We read with great interest the article “Role of Obesity on the Risk for Total Hip or Knee Arthroplasty” by Bourne et al.  in the December 2007 issue of CORR.
The authors state increasing obesity was associated with increased relative risk for hip or knee arthroplasty. They found almost 75% of total hip arthroplasty recipients and 88% of total knee arthroplasty recipients were overweight or obese whereas the percentage of overweight or obese people for the Canadian population is 51.4%.

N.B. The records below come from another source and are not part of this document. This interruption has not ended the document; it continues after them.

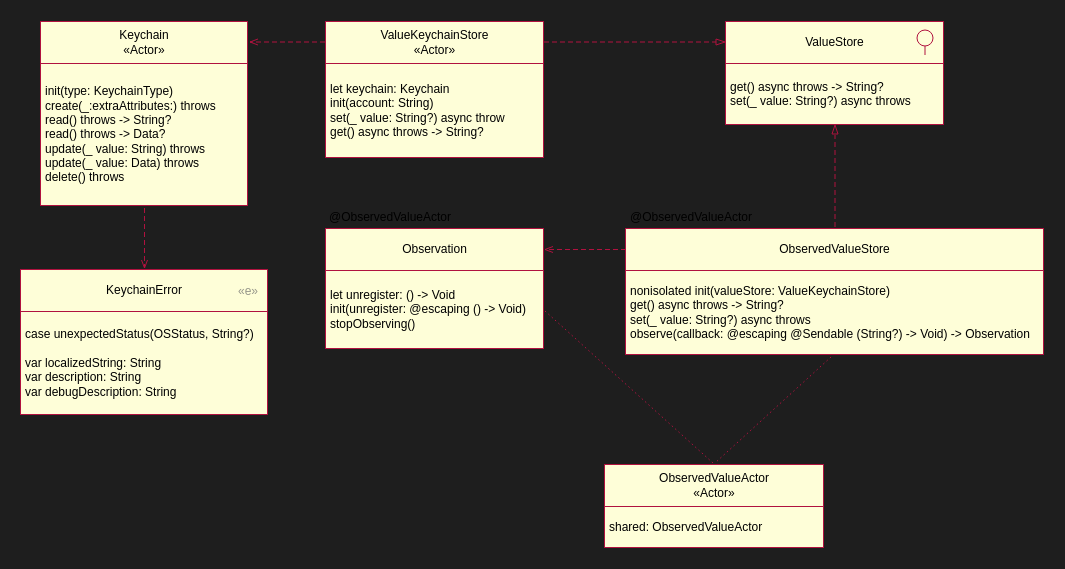
<!DOCTYPE html>
<html lang="en">
<head>
<meta charset="utf-8">
<title>Value store class diagram</title>
<style>
:root {
  --backdrop: #1e1e1e;
  --paper: #fefed8;
  --line: #b0123f;
  --ink: #000;
  --muted: #96968a;
}
* { box-sizing: border-box; margin: 0; padding: 0; }
html, body { width: 1065px; height: 569px; overflow: hidden; background: var(--backdrop); }
.diagram {
  position: relative;
  width: 1065px;
  height: 569px;
  overflow: hidden;
  color: var(--ink);
  font: 12px/14.35px "Liberation Sans", Arial, sans-serif;
  white-space: nowrap;
}
.connectors { position: absolute; left: 0; top: 0; }
.class {
  position: absolute;
  display: flex;
  flex-direction: column;
  background: var(--paper);
  border: 1px solid var(--line);
}
.class header {
  position: relative;
  flex: none;
  height: 42px;
  display: flex;
  flex-direction: column;
  align-items: center;
  justify-content: center;
  border-bottom: 1px solid var(--line);
}
.class h2 { font: inherit; }
.members {
  flex: 1;
  display: flex;
  flex-direction: column;
  justify-content: center;
  padding-left: 4px;
  list-style: none;
}
.gap { height: 14.35px; }
.enum-mark { position: absolute; right: 9px; top: 14px; color: var(--muted); }
.interface-mark { position: absolute; right: 8px; top: 6px; }
.annotation { position: absolute; top: 210px; }
.keychain { left: 40px; top: 21px; width: 208px; height: 185px; }
.keychain-store { left: 325px; top: 21px; width: 219px; height: 137px; }
.value-store { left: 725px; top: 21px; width: 219px; height: 104px; }
.keychain-error { left: 20px; top: 269px; width: 248px; height: 146px; }
.observation { left: 325px; top: 228px; width: 219px; height: 121px; }
.observed-store { left: 625px; top: 228px; width: 419px; height: 127px; }
.observed-actor { left: 604px; top: 464px; width: 220px; height: 84px; }
.on-observation { left: 329px; }
.on-observed-store { left: 630px; }
</style>
</head>
<body>
<main class="diagram">
  <svg class="connectors" width="1065" height="569" viewBox="0 0 1065 569" fill="none" stroke="#b0123f" aria-hidden="true">
    <defs>
      <path id="open-head" d="M8 -3L0 0L8 3"/>
      <path id="hollow-head" d="M0 0L-9 -3V3Z" fill="#1e1e1e"/>
    </defs>
    <g stroke-dasharray="5 3">
      <path d="M325 42H250"/>
      <path d="M544 42H716"/>
      <path d="M144.500 208V268"/>
      <path d="M626 249.500H545"/>
      <path d="M835 227V135"/>
    </g>
    <g stroke-dasharray="1.500 3">
      <path d="M545 311L713 463"/>
      <path d="M831 357L715 463"/>
    </g>
    <use href="#open-head" x="250" y="42"/>
    <use href="#open-head" x="545" y="249.500"/>
    <use href="#open-head" transform="translate(144.500 268) rotate(-90)"/>
    <use href="#hollow-head" x="725" y="42"/>
    <use href="#hollow-head" transform="translate(835 125) rotate(-90)"/>
  </svg>

  <section class="class keychain">
    <header><h2>Keychain</h2><p>«Actor»</p></header>
    <ul class="members">
      <li>init(type: KeychainType)</li>
      <li>create(_:extraAttributes:) throws</li>
      <li>read() throws -&gt; String?</li>
      <li>read() throws -&gt; Data?</li>
      <li>update(_ value: String) throws</li>
      <li>update(_ value: Data) throws</li>
      <li>delete() throws</li>
    </ul>
  </section>

  <section class="class keychain-store">
    <header><h2>ValueKeychainStore</h2><p>«Actor»</p></header>
    <ul class="members">
      <li>let keychain: Keychain</li>
      <li>init(account: String)</li>
      <li>set(_ value: String?) async throw</li>
      <li>get() async throws -&gt; String?</li>
    </ul>
  </section>

  <section class="class value-store">
    <header>
      <h2>ValueStore</h2>
      <svg class="interface-mark" width="20" height="28" viewBox="0 0 20 28" fill="none" stroke="#b0123f" aria-hidden="true">
        <circle cx="10" cy="10" r="8"/>
        <path d="M10 18V27"/>
      </svg>
    </header>
    <ul class="members">
      <li>get() async throws -&gt; String?</li>
      <li>set(_ value: String?) async throws</li>
    </ul>
  </section>

  <section class="class keychain-error">
    <header><h2>KeychainError</h2><span class="enum-mark">«e»</span></header>
    <ul class="members">
      <li>case unexpectedStatus(OSStatus, String?)</li>
      <li class="gap"></li>
      <li>var localizedString: String</li>
      <li>var description: String</li>
      <li>var debugDescription: String</li>
    </ul>
  </section>

  <p class="annotation on-observation">@ObservedValueActor</p>
  <section class="class observation">
    <header><h2>Observation</h2></header>
    <ul class="members">
      <li>let unregister: () -&gt; Void</li>
      <li>init(unregister: @escaping () -&gt; Void)</li>
      <li>stopObserving()</li>
    </ul>
  </section>

  <p class="annotation on-observed-store">@ObservedValueActor</p>
  <section class="class observed-store">
    <header><h2>ObservedValueStore</h2></header>
    <ul class="members">
      <li>nonisolated init(valueStore: ValueKeychainStore)</li>
      <li>get() async throws -&gt; String?</li>
      <li>set(_ value: String?) async throws</li>
      <li>observe(callback: @escaping @Sendable (String?) -&gt; Void) -&gt; Observation</li>
    </ul>
  </section>

  <section class="class observed-actor">
    <header><h2>ObservedValueActor</h2><p>«Actor»</p></header>
    <ul class="members">
      <li>shared: ObservedValueActor</li>
    </ul>
  </section>
</main>
</body>
</html>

These percentages could reflect a relationship between obesity and the risk of hip and knee arthroplasties, but there are no data regarding the etiologic factors leading to obesity in these patients. Arthrosis of the hip or the knee causes pain in the affected joint and typically results in a decline in physical activity; a sedentary lifestyle and physical inactivity lead to obesity . It is unclear whether obesity causes arthrosis or arthrosis leads to physical inactivity and thus to obesity. If the latter is correct, one also would anticipate a higher percentage of obese patients in a population undergoing arthroplasty. Patients complaining of being overweight because of inactivity imposed by their pain is not uncommon. We believe this requires additional research for a definitive answer.